In many ways, ‘Salem’s Lot’ is a successful King adaptation. Despite its TV conventions, ‘Salem’s Lot’ manages some rawness, black humour and shocks; it is at least scary and atmospheric and has aged better than the televised and fondly remembered version of ‘It’. It is a long way down from here to ‘The Lost Boys’. There is no vampire sub-genre deconstruction as in Romero’s ‘Martin’, but ‘Salem’s Lot’s greatest strength is in allowing the vampires the greater visual set-ups and juxtapositioning them against the otherwise naturalistic framing.
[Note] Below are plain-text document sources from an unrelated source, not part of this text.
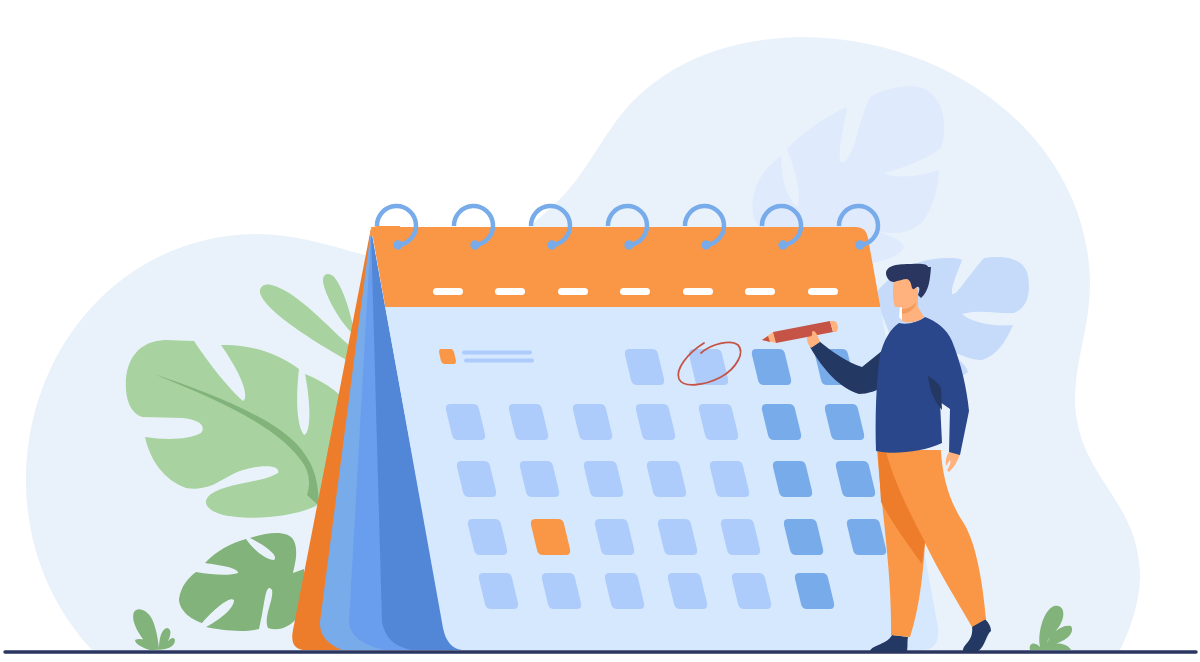
<!DOCTYPE html>
<html lang="en">
<head>
<meta charset="utf-8">
<title>Planning on a desk calendar</title>
<style>
:root {
  --backdrop: #e9f2fa;
  --leaf-pale: #dfeafd;
  --leaf-blue: #c6dbfa;
  --leaf-light: #a8d3a0;
  --leaf-dark: #82b37a;
  --orange: #fa9746;
  --orange-deep: #ee7d2b;
  --page: #d6e8fe;
  --day: #aeccfb;
  --weekend: #78abea;
  --sheet-mid: #699dee;
  --sheet-deep: #5287d8;
  --navy: #2b478b;
  --navy-deep: #233862;
  --ink: #2a3560;
  --skin: #ffb27d;
  --red: #c55446;
}
html, body { margin: 0; overflow: hidden; background: #fff; }
svg { display: block; width: 1200px; height: 662px; }
.backdrop { fill: var(--backdrop); }
.leaf-pale { fill: var(--leaf-pale); }
.leaf-blue { fill: var(--leaf-blue); }
.leaf-light { fill: var(--leaf-light); }
.leaf-dark { fill: var(--leaf-dark); }
.orange { fill: var(--orange); }
.orange-deep { fill: var(--orange-deep); }
.page { fill: var(--page); }
.day { fill: var(--day); }
.weekend { fill: var(--weekend); }
.sheet-mid { fill: var(--sheet-mid); }
.sheet-deep { fill: var(--sheet-deep); }
.navy { fill: var(--navy); }
.navy-deep { fill: var(--navy-deep); }
.ink { fill: var(--ink); }
.skin { fill: var(--skin); }
.skin-shade { fill: #f39a5f; }
.red { fill: var(--red); }
.white { fill: #fff; }
.ring-wire { fill: none; stroke: var(--weekend); stroke-width: 4.5; }
.marker-line { fill: none; stroke: var(--red); stroke-width: 1.8; stroke-linecap: round; }
.title-line { stroke: var(--day); stroke-width: 4; stroke-linecap: round; }
.ground { stroke: var(--ink); stroke-width: 3.4; stroke-linecap: round; }
</style>
</head>
<body>
<svg viewBox="0 0 1200 662" role="img" aria-label="A man with a large pencil marks a date on a giant desk calendar">
  <defs>
    <path id="cell" d="M5 0H28Q33 0 34 5L40 30Q41 36 36 36H13Q8 36 7 31L1 6Q0 0 5 0Z"/>
    <g id="ring">
      <path class="ring-wire" d="M-19 -1A19.500 19.500 0 1 1 2 18"/>
      <circle class="weekend" cx="2" cy="18" r="4.700"/>
    </g>
    <rect id="weekday" width="30" height="7" rx="3.500"/>
    <clipPath id="page-area">
      <path d="M371 227H856Q866 227 868 238L938 628Q940 650 922 650H462Q447 648 443 628Z"/>
    </clipPath>
  </defs>

  <path class="backdrop" d="M92 650C50 605 26 545 26 480C27 340 130 234 257 234C330 235 375 270 440 262C490 256 525 232 553 206C580 181 592 155 610 130C650 68 722 37 805 37C965 40 1090 150 1090 285C1089 335 1075 355 1075 405C1080 480 1140 500 1140 578C1139 605 1130 630 1120 650Z"/>

  <g id="blue-leaves">
    <path class="leaf-pale" d="M753 215C750 190 760 172 781 156C781 178 786 196 797 207C802 195 796 172 787 149C802 133 824 117 847 107C844 128 838 150 840 161C845 166 851 154 855 142C859 128 863 112 870 97C892 85 920 82 932 94C945 106 947 130 941 148C925 160 905 167 885 173C893 179 920 177 939 170C938 188 934 205 924 220C910 236 892 234 876 231C890 235 902 240 904 247C900 257 885 261 866 264L800 240C775 238 757 232 753 215Z"/>
    <path class="leaf-blue" d="M874 295C890 275 910 262 934 259C937 258 960 257 962 260C958 272 951 285 952 294C957 296 966 278 984 258C1005 255 1025 258 1028 276C1031 294 1027 308 1014 313C997 314 980 309 962 314C971 322 991 327 1013 325C1006 342 996 356 982 360C968 360 955 352 943 348C955 356 966 364 968 372C962 380 935 375 905 372Z"/>
  </g>

  <g id="green-leaves">
    <path class="leaf-light" d="M350 362C322 346 266 313 260 293C259 284 268 283 275 286C300 295 326 325 350 346ZM352 333C338 320 322 289 323 279C324 272 331 273 335 278C344 290 350 312 354 330Z"/>
    <path class="leaf-light" d="M126 390C124 362 137 341 165 340L194 341C204 356 224 384 243 401C250 396 240 372 221 345C250 344 278 353 299 369C296 395 296 425 304 435C311 433 311 405 305 374C326 382 345 396 358 416L336 472L316 506C290 518 245 521 220 514C202 508 204 499 211 494C230 482 262 483 278 473C281 465 262 464 243 470C223 476 213 492 186 488C164 480 150 460 145 437C165 440 188 440 201 433C207 425 197 419 182 418L142 417C131 413 127 402 126 390Z"/>
    <path class="leaf-dark" d="M154 374C210 393 276 418 301 449C314 466 318 478 319 506L307 495C314 472 302 459 284 442C248 412 200 393 154 374Z"/>
    <path class="leaf-dark" d="M179 599C181 586 188 578 196 572C213 575 230 576 238 573C239 568 220 565 205 563C216 551 231 543 246 539C252 548 265 560 274 560C279 556 266 546 250 538C268 532 289 530 294 541C299 552 294 567 293 573L304 569L305 583C299 592 302 602 300 613C293 626 280 632 268 628C263 617 274 600 272 590C265 581 265 605 259 629C243 633 220 630 206 627C219 620 234 609 234 600C230 596 215 608 202 623C190 619 179 610 179 599Z"/>
    <path class="leaf-dark" d="M153 650C140 638 130 621 134 612C138 606 148 611 152 619C157 630 158 641 159 648C159 640 161 629 167 628C174 629 169 642 164 647C168 640 173 635 175 640C175 647 167 650 153 650ZM150 650C143 648 135 644 135 640C142 637 152 642 158 650Z"/>
    <path class="leaf-dark" d="M1041 650C1036 637 1043 610 1054 606C1063 604 1066 613 1061 623C1057 632 1048 637 1047 643C1051 633 1062 624 1071 626C1076 634 1063 643 1050 645C1058 642 1068 644 1071 650ZM1030 650C1028 642 1037 641 1042 650Z"/>
  </g>

  <g id="calendar">
    <g id="folded-sheets">
      <path class="orange-deep" d="M371 228L293 630Q289 650 306 650H345L378 300Z"/>
      <path class="weekend" d="M371 230L320 622Q319 641 342 650H400L385 310Z"/>
      <path class="sheet-mid" d="M371 232L349 622Q350 642 384 650H430L385 310Z"/>
      <path class="sheet-deep" d="M371 230L382 622Q386 645 411 650H465L443 622Z"/>
    </g>
    <g clip-path="url(#page-area)">
      <rect class="page" x="365" y="220" width="580" height="435"/>
      <rect class="orange" x="365" y="220" width="530" height="87"/>
    </g>
    <path class="orange" d="M370 236Q370 226 377 226H400V240Z"/>
    <g id="weekdays" class="white">
      <use href="#weekday" x="433" y="288"/>
      <use href="#weekday" x="495" y="288"/>
      <use href="#weekday" x="558" y="288"/>
      <use href="#weekday" x="620" y="288"/>
      <use href="#weekday" x="683" y="288"/>
      <use href="#weekday" x="745" y="288"/>
      <use href="#weekday" x="808" y="288"/>
    </g>
    <g id="rings">
      <use href="#ring" x="396" y="227"/>
      <use href="#ring" x="473" y="227"/>
      <use href="#ring" x="550" y="227"/>
      <use href="#ring" x="627" y="227"/>
      <use href="#ring" x="704" y="227"/>
      <use href="#ring" x="781" y="227"/>
      <use href="#ring" x="858" y="227"/>
    </g>
    <g id="month-title">
      <path class="orange" d="M441 349H451Q453 349 454 352L456 361Q456 364 454 364H444Q442 364 441 361L439 352Q439 349 441 349Z"/>
      <path class="title-line" d="M464 352.500H530M466 360.500H532"/>
    </g>
    <g id="weekdays-cells" class="day">
      <use href="#cell" x="624" y="349"/>
      <use href="#cell" x="688" y="349"/>
      <use href="#cell" x="445" y="404"/>
      <use href="#cell" x="508" y="404"/>
      <use href="#cell" x="572" y="404"/>
      <use href="#cell" x="635" y="404"/>
      <use href="#cell" x="698" y="404"/>
      <use href="#cell" x="456" y="461"/>
      <use href="#cell" x="519" y="461"/>
      <use href="#cell" x="583" y="461"/>
      <use href="#cell" x="646" y="461"/>
      <use href="#cell" x="709" y="461"/>
      <use href="#cell" x="467" y="519"/>
      <use href="#cell" x="594" y="519"/>
      <use href="#cell" x="657" y="519"/>
      <use href="#cell" x="720" y="519"/>
      <use href="#cell" x="478" y="573"/>
      <use href="#cell" x="541" y="573"/>
      <use href="#cell" x="604" y="573"/>
      <use href="#cell" x="667" y="573"/>
      <use href="#cell" x="731" y="573"/>
    </g>
    <g id="weekend-cells" class="weekend">
      <use href="#cell" x="751" y="349"/>
      <use href="#cell" x="814" y="349"/>
      <use href="#cell" x="761" y="404"/>
      <use href="#cell" x="824" y="404"/>
      <use href="#cell" x="772" y="461"/>
      <use href="#cell" x="835" y="461"/>
      <use href="#cell" x="783" y="519"/>
      <use href="#cell" x="846" y="519"/>
      <use href="#cell" x="794" y="573"/>
    </g>
    <use id="today" class="orange" href="#cell" x="530" y="519"/>
    <path id="marked-date" class="marker-line" d="M704 343C688 353 675 369 679 379C683 388 704 386 721 377C737 368 745 352 738 345C731 339 711 344 701 353"/>
  </g>

  <path class="ground" d="M5 652H1196"/>

  <g id="man">
    <g id="far-arm">
      <path class="navy-deep" d="M810 347L819 341C832 352 847 362 862 367L888 346L892 382C878 391 867 394 859 394C840 388 824 371 810 347Z"/>
      <path class="skin" d="M811 348C807 343 806 339 808 336L815 332L820 342Z"/>
    </g>
    <g id="pencil">
      <path class="skin" d="M762 340L773 332L777 343Z"/>
      <path class="red" d="M762 340L768 336L770 342Z"/>
      <path class="red" d="M773 332L830 321L833 332L776 343Z"/>
      <path class="skin" d="M830 321L834 321Q837 321 838 327Q838 331 836 332L833 332Z"/>
      <path class="skin" d="M806 338C810 338 813 336 812 332C814 329 817 333 819 340L815 344Z"/>
    </g>
    <g id="shoes" class="navy-deep">
      <path d="M892 635L908 637C907 642 908 645 907 651H870C872 645 888 644 892 635Z"/>
      <path d="M972 626L985 619C989 623 991 627 991 631C986 635 985 647 978 651H963C963 643 974 642 972 626Z"/>
    </g>
    <g id="trousers">
      <path class="orange" d="M877 450H941C942 475 949 501 963 522C977 544 983 586 986 619L972 627C956 599 939 572 925 543C923 577 919 609 910 637L891 635C892 574 882 514 877 450Z"/>
      <path class="orange-deep" d="M878 452H886C894 481 909 512 925 542L922 564C905 541 888 516 881 502Z"/>
    </g>
    <g id="near-hand">
      <path class="skin" d="M949 452L960 454C957 463 954 467 949 472L947 470C950 466 951 462 950 460L946 466C945 462 946 456 949 452Z"/>
    </g>
    <g id="sweater">
      <path class="navy" d="M899 323C908 325 918 322 925 317C936 321 947 329 952 341C961 363 967 389 969 411L960 455L949 452L950 409L940 402L942 443C923 452 893 455 876 451C875 420 876 382 880 355C884 340 890 329 899 323Z"/>
      <path class="navy-deep" d="M928 376C935 380 939 384 941 388L942 410C933 400 929 387 928 376Z"/>
    </g>
    <g id="head">
      <path class="skin" d="M894 279C892 291 893 301 895 307L902 307V321C908 324 919 322 924 317L918 307V291L914 278Z"/>
      <path class="skin-shade" d="M902 314V309C908 309 913 306 916 302C915 309 910 313 902 314Z"/>
      <path class="white" d="M900 307L902 308V320L899 317Z"/>
      <path class="ink" d="M894 282C889 282 886 277 886 273C887 265 898 264 911 264C921 263 928 264 928 267L931 267C930 280 929 291 921 298L918 295C920 290 920 286 917 287C914 288 914 291 912 288C911 283 910 280 907 279C903 279 898 281 894 282Z"/>
    </g>
  </g>
</svg>
</body>
</html>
Vampires sitting in rocking chairs and coming to life on autopsy tables will still provide the delights for genre fans.


·        - Larry Cohen made A Return to Salem’s Lot, another television horror in 1987, but its relationship to the original novel and film was highly tenuous.
·        - Stephen King’s anthology ‘Night Shift’ contains a short story that vaguely follows up ‘Salem’s Lot’ called ‘One for the Road’. Typical of the collection, it is a slight, only mildly satisfying short.


[1]               Peter Nicholls,  Fantastic Cinema: an illustrated survey, (Ebury Press, London, 1984) pg. 145.
2               Kim Newman, Nightmare Movies: a critical guide to contemporary horror films, (Harmony Books, New York, 1988) pg. 54.